[9] Korn Ferry. 2019. Korn Ferry Analysis of Largest U.S. Companies Shows Percentage of Women in C-Suite Roles Inches Up from Previous Year. Retrieved December 20, 2023 from

[10] Krishnan, H.A., Park, D. 2005. A few good women—on top management teams. Journal of Business Research. 58, 12 (Dec. 2005), 1712–1720. DOI:

[11] Lucifora, C., Meurs, D., Villar, E. 2021. The mommy track in the workplace. Evidence from a large French firm. Labour Economics. 72, (Oct. 2021), 102035. DOI:

[12] McKinsey & Company. The rise of quantum computing. Retrieved December 20, 2023 from

[13] Millien, R. 2023. Software-related U.S. patent grants in 2022 remained steady while Chinese software patents rose 8%. IPWatchdog. Retrieved December 20, 2023 from

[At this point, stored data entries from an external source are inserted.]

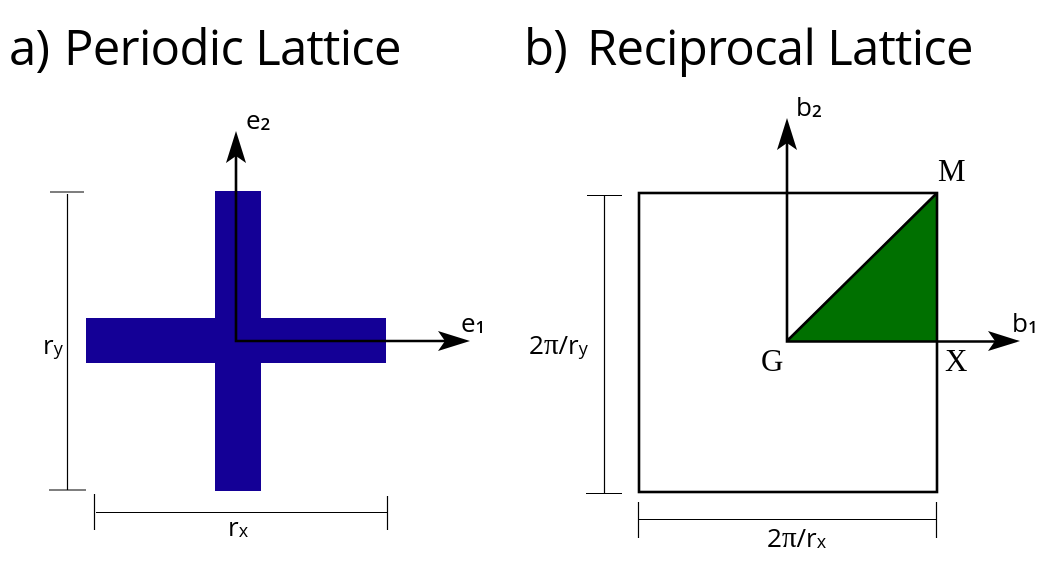
<!DOCTYPE html>
<html lang="en">
<head>
<meta charset="utf-8">
<title>Periodic and reciprocal lattice</title>
<style>
:root {
  --paper: #fff;
  --ink: #000;
  --cell: #140096;
  --zone: #007000;
}
* { box-sizing: border-box; margin: 0; }
body { width: 1048px; height: 579px; overflow: hidden; background: var(--paper); color: var(--ink); }
.lattices {
  position: relative;
  display: grid;
  grid-template-columns: 524px 524px;
  width: 1048px;
  height: 579px;
  font: 26px/1 "Open Sans", "Noto Sans", sans-serif;
}
.panel-title {
  display: flex;
  padding: 22px 0 0 9px;
  font-size: 49px;
  font-weight: 400;
  line-height: 1;
  letter-spacing: -0.7px;
  white-space: nowrap;
}
.panel-title .letter { flex: 0 0 55px; }
.reciprocal .panel-title { padding-left: 0; }
.reciprocal .panel-title .letter { flex-basis: 63px; }
.drawing { position: absolute; left: 0; top: 0; }
.axis, .outline { fill: none; stroke: var(--ink); stroke-width: 2.6; }
.measure { fill: none; stroke: var(--ink); stroke-width: 1.2; }
.label { position: absolute; white-space: nowrap; }
.label sub { position: relative; top: 1px; font-size: 18px; line-height: 0; vertical-align: baseline; }
.index sub { font-weight: 600; font-size: 17px; }
.pi { font-family: "Liberation Serif", serif; font-size: 29px; line-height: 0; }
.point { font: 31px/1 "Liberation Serif", serif; }
</style>
</head>
<body>
<main class="lattices">
  <svg class="drawing" width="1048" height="579" viewBox="0 0 1048 579" aria-hidden="true">
    <defs>
      <path id="arrowhead" d="M0 0L-32 -10L-25 0L-32 10Z"/>
    </defs>
    <g id="periodic-cell">
      <path fill="var(--cell)" d="M215 191H261V318H386V363H261V491H215V363H86V318H215Z"/>
      <path class="axis" d="M236 150V341H450"/>
      <use href="#arrowhead" transform="translate(236 131) rotate(-90)"/>
      <use href="#arrowhead" x="470" y="341"/>
      <path class="measure" d="M50 192H84M49 490H86M67.5 194V490"/>
      <path class="measure" d="M94.5 494V530M387.5 496V530M96 512.5H387"/>
    </g>
    <g id="brillouin-zone">
      <polygon fill="var(--zone)" points="787,341 937,193 937,341"/>
      <rect class="outline" x="639" y="193" width="298" height="299"/>
      <path class="axis" d="M787 137V341.5H1000M787 341L937 193"/>
      <use href="#arrowhead" transform="translate(787 118) rotate(-90)"/>
      <use href="#arrowhead" x="1020" y="341"/>
      <path class="measure" d="M587 195.5H622M586 493.5H622M604.5 196V493"/>
      <path class="measure" d="M638.5 502V538M936.5 502V538M639 519.5H936"/>
    </g>
  </svg>

  <section class="periodic">
    <h2 class="panel-title"><span class="letter">a)</span><span>Periodic Lattice</span></h2>
    <span class="label index" style="left:246px;top:106px">e<sub>2</sub></span>
    <span class="label index" style="left:461px;top:309px">e<sub>1</sub></span>
    <span class="label" style="left:43px;top:331px">r<sub>y</sub></span>
    <span class="label" style="left:228px;top:513px">r<sub>x</sub></span>
  </section>

  <section class="reciprocal">
    <h2 class="panel-title"><span class="letter">b)</span><span>Reciprocal Lattice</span></h2>
    <span class="label index" style="left:796px;top:93px">b<sub>2</sub></span>
    <span class="label index" style="left:1012px;top:309px">b<sub>1</sub></span>
    <span class="label" style="left:529px;top:331px">2<span class="pi">π</span>/r<sub>y</sub></span>
    <span class="label" style="left:767px;top:524px">2<span class="pi">π</span>/r<sub>x</sub></span>
    <span class="label point" style="left:938px;top:155px">M</span>
    <span class="label point" style="left:761px;top:345px">G</span>
    <span class="label point" style="left:945px;top:345px">X</span>
  </section>
</main>
</body>
</html>
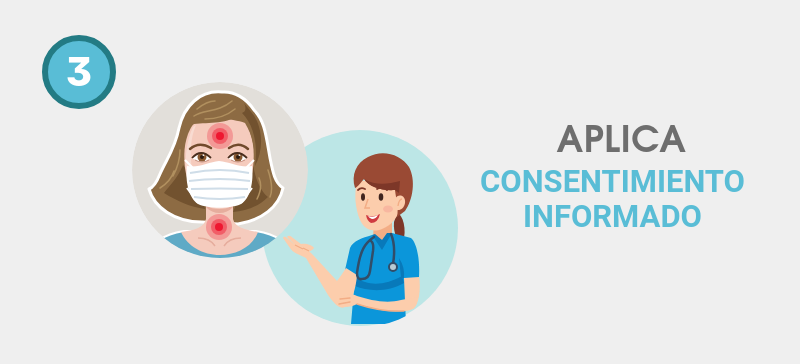
<!DOCTYPE html>
<html lang="es">
<head>
<meta charset="utf-8">
<title>Aplica consentimiento informado</title>
<style>
:root {
  --paper: #efefef;
  --sky: #59bdd6;
  --ring: #237b84;
  --grey: #6e6e6e;
  --beige: #e2dfda;
  --mint: #bce6e6;
  --hair: #8d6b43;
  --hair-dark: #72522f;
  --skin: #f5cbbd;
  --skin-shade: #e6ad9d;
  --nurse-skin: #fccdac;
  --nurse-shade: #f3ad85;
  --nurse-hair: #9a4a34;
  --nurse-hair-dark: #7d3728;
  --scrubs: #0b96da;
  --scrubs-dark: #0879ba;
  --red: #ee1730;
}
* { box-sizing: border-box; margin: 0; }
html, body { width: 800px; height: 364px; overflow: hidden; }
.step { position: relative; width: 800px; height: 364px; background: var(--paper); overflow: hidden; }
.illustration { position: absolute; inset: 0; width: 800px; height: 364px; }
.badge {
  position: absolute; left: 42px; top: 35px; width: 74px; height: 74px;
  display: flex; align-items: center; justify-content: center;
  border: 6px solid var(--ring); border-radius: 50%; background: var(--sky);
  color: #fff; font: 800 40px/1 Inter, sans-serif; font-feature-settings: "cv09";
}
.title {
  position: absolute; left: 462px; top: 120px; width: 301px;
  display: flex; flex-direction: column; align-items: center;
  font-weight: 700; white-space: nowrap; text-align: center;
}
.lead { color: var(--grey); font: 700 36px/44px "TeX Gyre Adventor", Inter, sans-serif; letter-spacing: 0.5px; margin-left: 18px; }
.topic { color: var(--sky); font: 700 31px/35px Roboto, "Liberation Sans", sans-serif; }
</style>
</head>
<body>
<main class="step">
  <svg class="illustration" viewBox="0 0 800 364" role="img" aria-label="Paciente con mascarilla y enfermera que explica">
    <defs>
      <clipPath id="patient-frame"><circle cx="220" cy="170" r="88"/></clipPath>
      <clipPath id="nurse-frame"><path d="M260 120H460V228A98 98 0 0 1 262 228Z"/></clipPath>
      <g id="pain-point">
        <circle r="13" fill="var(--red)" opacity=".28"/>
        <circle r="8" fill="var(--red)" opacity=".45"/>
        <circle r="4" fill="var(--red)"/>
      </g>
      <g id="eye">
        <path d="M-10 1Q-1 -9 9 1Q0 8 -10 1Z" fill="#fff"/>
        <circle cy="0" r="4.5" fill="#8a5a32"/>
        <circle cy="0" r="2" fill="#2d1c12"/>
        <circle cx="1.5" cy="-2" r="1" fill="#fff"/>
        <path d="M-10 1Q-1 -9 9 1" fill="none" stroke="#4a2e1e" stroke-width="1.8"/>
        <path d="M-7 3Q0 7 7 3" fill="none" stroke="#b98270" stroke-width=".8"/>
      </g>
    </defs>

    <circle cx="360" cy="228" r="98" fill="var(--mint)"/>

    <g id="patient" clip-path="url(#patient-frame)">
      <circle cx="220" cy="170" r="88" fill="var(--beige)"/>
      <path d="M149 264C150 240 166 234 184 231L256 231C274 234 290 240 291 264Z" fill="#5faac6" stroke="#fff" stroke-width="2"/>
      <path d="M222 92C200 90 184 106 179 128C175 149 166 160 160 174C156 184 152 188 149 189C154 207 174 222 202 222L238 224C262 220 279 207 283 188C275 183 273 173 270 158C266 136 265 121 254 110C246 98 234 91 222 92Z" fill="var(--hair)" stroke="#fff" stroke-width="3" stroke-linejoin="round"/>
      <path d="M183 165C177 179 170 185 164 193C177 201 190 207 205 209L201 185ZM253 165C256 180 260 190 268 197C258 207 246 211 233 212L242 190Z" fill="var(--hair-dark)"/>
      <path d="M206 195H233V219C235 228 247 230 258 232C252 248 235 255 220 255C203 255 187 246 181 232C194 230 204 228 206 219Z" fill="var(--skin)"/>
      <path d="M206 200L233 200V207C226 215 213 215 206 207Z" fill="var(--skin-shade)"/>
      <path d="M198 238Q210 238 215 246M241 238Q229 238 224 246" fill="none" stroke="var(--skin-shade)" stroke-width="1.5"/>
      <path d="M193 124C206 117 232 118 245 123C253 136 255 149 253 168C250 190 239 209 219 209C200 209 188 190 185 168C183 150 185 137 193 124Z" fill="var(--skin)"/>
      <path d="M193 127C187 140 185 155 186 169L192 171C190 153 190 139 196 125Z" fill="#fff" opacity=".3"/>
      <path d="M183 168C180 150 183 132 194 124C209 122 229 125 240 113C248 125 257 142 254 169C265 151 263 122 250 110C239 98 206 98 193 112C182 126 177 152 183 168Z" fill="var(--hair)"/>
      <path d="M242 113C254 125 258 145 255 166C264 150 263 126 252 113L244 103C247 109 245 112 242 113Z" fill="var(--hair-dark)"/>
      <path d="M194 116C204 109 218 113 232 101M197 109Q207 101 215 101M205 119Q223 119 235 109M173 176Q180 163 180 150M268 170Q274 188 270 197M160 188Q171 181 174 171M257 199Q263 187 259 178" fill="none" stroke="#b1905f" stroke-width="1.5" stroke-linecap="round"/>
      <path d="M190 149Q199 141 211 148M229 148Q239 141 248 149" fill="none" stroke="#714a2c" stroke-width="2.5" stroke-linecap="round"/>
      <use href="#eye" x="202" y="157"/>
      <use href="#eye" x="238" y="157"/>
      <path d="M185 160L194 169M254 160L245 169M187 188L198 203M252 188L241 203" stroke="#fff" stroke-width="2"/>
      <path d="M187 166C199 168 209 162 219 161C230 162 240 168 252 166C254 182 250 199 241 204C230 209 209 209 198 204C189 198 185 182 187 166Z" fill="#fff"/>
      <path d="M190 173Q220 167 249 173M189 181Q220 177 250 181M191 189Q220 188 248 189M194 197Q220 201 245 197" fill="none" stroke="#cfdde8" stroke-width="2"/>
      <use href="#pain-point" x="220" y="136"/>
      <use href="#pain-point" x="219" y="227"/>
    </g>

    <g id="nurse" clip-path="url(#nurse-frame)">
      <path d="M397 212C403 216 407 228 403 243C398 242 393 234 394 222Z" fill="var(--nurse-hair-dark)"/>
      <path d="M374 218H392V240L383 248L373 239Z" fill="var(--nurse-shade)"/>
      <path d="M403 272L419 275C421 291 419 304 413 309L401 306Z" fill="var(--nurse-skin)"/>
      <path d="M372 235C362 238 353 241 350 248L345 270L355 277L351 324H406L404 278L419 277C420 260 417 243 411 238L392 233L384 241Z" fill="var(--scrubs)"/>
      <path d="M372 235L382 250L392 233L387 233L382 240L375 234Z" fill="var(--scrubs-dark)"/>
      <path d="M356 277C368 287 386 285 402 276L404 283C387 293 367 291 355 286ZM399 258Q405 267 404 278L401 278Z" fill="var(--scrubs-dark)"/>
      <path d="M346 268L357 275C356 288 352 302 345 307C339 310 333 302 328 295L306 258C301 255 294 254 290 248L283 238Q284 235 287 238L295 245L287 237Q289 234 293 238L301 244C306 243 312 245 314 248Q311 252 309 251L314 256L337 281Q341 276 346 268Z" fill="var(--nurse-skin)"/>
      <path d="M295 245L303 249M309 251L303 248" fill="none" stroke="var(--nurse-shade)" stroke-width="1.2"/>
      <path d="M338 298C344 294 352 293 357 296C370 300 386 304 401 300L417 297C418 306 414 311 404 311C386 313 372 308 357 304C351 307 342 309 337 304Z" fill="var(--nurse-skin)"/>
      <path d="M340 299L350 298M339 304L350 302M357 304Q381 312 404 311" fill="none" stroke="var(--nurse-shade)" stroke-width="1.5" stroke-linecap="round"/>
      <path d="M374 237C365 243 360 250 357 273Q357 280 362 279Q369 279 370 271L373 251Q374 243 371 241M391 234Q396 246 393 264" fill="none" stroke="#324d68" stroke-width="2.5" stroke-linecap="round"/>
      <circle cx="393" cy="267" r="4" fill="#b9cbd4" stroke="#324d68" stroke-width="2"/>
      <path d="M357 181C354 194 355 208 360 220C364 229 372 233 382 229C392 225 399 216 400 207L397 180Z" fill="var(--nurse-skin)"/>
      <path d="M355 188C351 175 356 163 368 157C382 149 401 154 409 167C416 180 413 200 405 211L397 217C399 208 396 199 395 190C382 191 369 187 364 179C361 182 358 187 355 188Z" fill="var(--nurse-hair)"/>
      <path d="M364 179C376 186 388 184 400 181L399 193L395 190C382 191 369 187 364 179Z" fill="var(--nurse-hair-dark)"/>
      <path d="M395 199C398 193 406 195 405 203C404 210 397 212 395 208Z" fill="var(--nurse-skin)"/>
      <path d="M398 206Q399 199 402 199" fill="none" stroke="var(--nurse-shade)" stroke-width="1.3"/>
      <ellipse cx="363" cy="197" rx="2" ry="3.8" fill="#40251f"/>
      <ellipse cx="381" cy="197" rx="2.3" ry="3.8" fill="#40251f"/>
      <path d="M358 190Q361 187 365 189M377 189Q382 185 387 190" fill="none" stroke="var(--nurse-hair-dark)" stroke-width="1.8" stroke-linecap="round"/>
      <path d="M368 199L365 208H370" fill="none" stroke="var(--nurse-shade)" stroke-width="1.5"/>
      <ellipse cx="388" cy="209" rx="5" ry="3.5" fill="#f7a998" opacity=".6"/>
      <path d="M366 215Q373 218 380 214Q378 223 371 223Q367 221 366 215Z" fill="#cf3b41"/>
      <path d="M368 216Q373 218 378 215Q376 219 372 219Q369 218 368 216Z" fill="#fff"/>
    </g>
  </svg>

  <div class="badge">3</div>
  <h1 class="title">
    <span class="lead">APLICA</span>
    <span class="topic">CONSENTIMIENTO</span>
    <span class="topic">INFORMADO</span>
  </h1>
</main>
</body>
</html>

[14] National Center for Women & IT. 2020. Learning From Young Women: A Multi-Year NCWIT Research Study from

[15] National Center for Women & IT. 2022. Who Invents IT: Women’s Participation in Information Technology Patenting. Retrieved December 20, 2023 from Center for Women & IT-patenting-report-2022-update/.

[16] Page, S.E. 2007. The Difference: How the Power of Diversity Creates Better Groups, Firms, Schools, and Societies. Princeton University Press.

[17] Phillips, K.W., Medin, D., Lee, C.D., Bang, M., Bishop, S. and Lee, D.N. 2014. How diversity works. Scientific American. 311, 4 (2014), 42–47.

[18] Thomas, R., Cooper, M., McShane Urban, K., Cardazone, G., Borher, A., Mahajan, S., Yee, L., Krivkovich, A., Huang, J., Rambachan, I., Burns, T. and Trkulja, T. 2021. Women in the Workplace. 2021. McKinsey Company and

[19] Turner, L. 2009. Gender diversity and innovative performance. International Journal of Innovation and Sustainable Development. 4, 2/3 (2009), 123. DOI:

[20] U.S. Department of Labor. U.S. Bureau of Labor Statistics. 2023. Median weekly earnings of full-time wage and salary workers by detailed occupation and sex 2020: 2021. Retrieved December 20, 2023 from

[21] Wolff, T., Minkler, M., Wolfe, S.M., Berkowitz, B., Bowen, L., Butterfoss, F.D. and Lee, K. S. 2017. Collaborating for equity and justice: Moving beyond collective impact. Nonprofit Quarterly. 9, (2017), 42–53.

Next article